A learning disability is a condition that makes learning or assimilation of knowledge challenging. Students with these disabilities do not take in and process information like the rest of their peers. 

Here is a list of the more common learning disabilities:

  • Dyscalculia makes it difficult to learn number-related concepts or use symbols and functions to perform maths calculations.
  • Dysgraphia makes it difficult to put thoughts onto paper.
  • Dyslexia makes it difficult for a child to read.
  • Dysphasia makes it difficult to understand and generate speech.

Students with learning difficulties can also experience problems with executive functioning.  This means they may struggle with planning, organisation and memory.

Teachers must know how to help students with learning disabilities.
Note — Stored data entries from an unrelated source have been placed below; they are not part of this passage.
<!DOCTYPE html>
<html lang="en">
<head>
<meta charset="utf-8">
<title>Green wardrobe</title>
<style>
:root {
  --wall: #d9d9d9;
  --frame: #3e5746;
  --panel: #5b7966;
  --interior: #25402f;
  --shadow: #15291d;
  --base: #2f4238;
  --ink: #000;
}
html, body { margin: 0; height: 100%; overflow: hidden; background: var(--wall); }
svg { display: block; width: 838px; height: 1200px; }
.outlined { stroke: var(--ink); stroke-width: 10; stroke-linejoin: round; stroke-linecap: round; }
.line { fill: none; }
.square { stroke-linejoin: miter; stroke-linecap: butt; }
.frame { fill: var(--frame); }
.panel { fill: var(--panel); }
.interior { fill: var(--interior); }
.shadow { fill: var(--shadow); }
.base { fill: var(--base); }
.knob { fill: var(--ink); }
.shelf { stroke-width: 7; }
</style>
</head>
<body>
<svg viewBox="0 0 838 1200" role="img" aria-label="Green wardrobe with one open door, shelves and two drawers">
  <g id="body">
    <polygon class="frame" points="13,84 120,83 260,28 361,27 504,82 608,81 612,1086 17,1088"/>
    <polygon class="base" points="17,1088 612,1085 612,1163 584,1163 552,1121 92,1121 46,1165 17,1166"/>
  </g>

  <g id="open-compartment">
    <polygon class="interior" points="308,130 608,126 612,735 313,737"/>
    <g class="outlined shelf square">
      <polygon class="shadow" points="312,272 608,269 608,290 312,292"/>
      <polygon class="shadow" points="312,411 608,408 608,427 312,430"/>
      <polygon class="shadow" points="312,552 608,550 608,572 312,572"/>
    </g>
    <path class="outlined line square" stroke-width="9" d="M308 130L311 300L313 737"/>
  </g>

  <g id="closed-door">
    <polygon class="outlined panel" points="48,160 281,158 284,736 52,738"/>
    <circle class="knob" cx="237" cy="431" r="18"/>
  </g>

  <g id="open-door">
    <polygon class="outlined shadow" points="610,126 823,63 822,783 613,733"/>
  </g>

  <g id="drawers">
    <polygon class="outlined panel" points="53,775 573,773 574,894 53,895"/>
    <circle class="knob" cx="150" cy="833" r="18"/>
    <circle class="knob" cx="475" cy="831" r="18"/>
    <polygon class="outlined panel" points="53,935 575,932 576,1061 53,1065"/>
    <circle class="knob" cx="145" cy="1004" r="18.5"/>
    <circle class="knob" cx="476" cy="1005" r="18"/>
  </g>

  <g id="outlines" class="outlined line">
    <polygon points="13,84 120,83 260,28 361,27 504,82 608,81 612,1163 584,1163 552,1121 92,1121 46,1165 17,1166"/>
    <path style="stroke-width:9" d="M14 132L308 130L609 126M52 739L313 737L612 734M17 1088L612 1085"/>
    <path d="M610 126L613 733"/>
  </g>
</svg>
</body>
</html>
Doing this will put the children in a position to compete and hold their own in the classroom. It will also build their confidence, allowing them to become the best person they can be and aid them in succeeding in life.

What if one of your students has a learning disability? As a teacher, how can you help such a child? Read on to learn more.

Supporting Students with Learning Difficulties

As a teacher, you need to begin by understanding that a child with a learning disability has just as much potential to succeed in school – and life in general – as any of their peers. With adequate support and help from family and teachers, students with these disabilities can be confident and achieve in society; all they need is understanding and patience from those around them. With this, they can then blossom into the amazing human beings they are destined to be. 

Here are five tips that teachers can apply when assisting students with learning disabilities:

#1. Pay specific attention to the child

To help a child with learning disabilities, the teacher must focus on the child. There must be specific attention to the child’s individual achievement, individual progress, and individual learning. This requires explicit, direct, and individualised instruction for students with a learning disability. It is also essential that the teacher give the student a way to share their progress with you or ask for help without standing out as different from their peers.  

#2. Break learning into small steps

When teachers break the learning process into simple steps, a child with a learning disability will be able to follow along far more readily. One way to do this is to use a variety of learning resources, such as diagrams, graphics and pictures. The more stimulating the material provided, the better. 

#3. Model your instructions

Modelling the assignment or project that your students are to undertake is an excellent way to help those with a learning disability. By watching and copying your actions, they will learn more efficiently. Colour coding the steps in a task can also help enormously.  This is the process of making your thinking visible, also known as ‘metacognition’. Colour coding also allows students to work on a task at their own pace and minimises the risk of overwhelming them.

#4. Be supportive

One of the most critical aspects of teaching a child with a learning disability is simply being supportive and patient. Many of these children struggle and are very aware of their differences from their peers as they are very observant. They pick up on minute changes in an adult’s demeanour and will know if you are getting frustrated. Unfortunately, they might often internalise this frustration and become disheartened or disinterested, exacerbating the issue. Being patient and supportive is vital when teaching children with learning difficulties, and it cannot be underestimated or overlooked.

#5. Partner with your child’s parents

Even though the child spends a great deal of time at school, some of the child’s progress can be lost if a learning environment is not reinforced at home. Therefore, as a teacher, you should try to partner with parents to support your students’ progress and ensure they remain encouraged. 

One good way of doing this is to supply regular, quality feedback to parents. For example, engage them in parent-teacher sessions and discuss the strategies you have applied to help the student learn better. On top of this, they can give your input on the processes that have worked best for their child.

Assisting Students with Learning Difficulties

There is no cure for a learning disability. It is a lifelong challenge. However, students with these challenges are typically hard-working, just like their peers. Their difficulties do not indicate a lack of intelligence but rather specific difficulties with the tasks of reading, writing, spelling or mathematics.  Utilising a range of technologies can also enhance student learning and independence. Many tools can be very easily incorporated into the classroom through the use of tablets, laptops and headphones. 

As a teacher, you can take training courses and coaching sessions that will equip you to support all your students and help them to be the best that they can be. You can start by getting professional support or training  from Language and Learning.

Language and Learning provides online professional development courses with a focus on language, learning and literacy for teachers, school leaders and speech therapists working with special needs students across all schooling levels in Australia. We provide training courses and coaching designed to equip teachers and school leaders to support their special needs students to be the best they can be.

Ready to get started? Contact us today.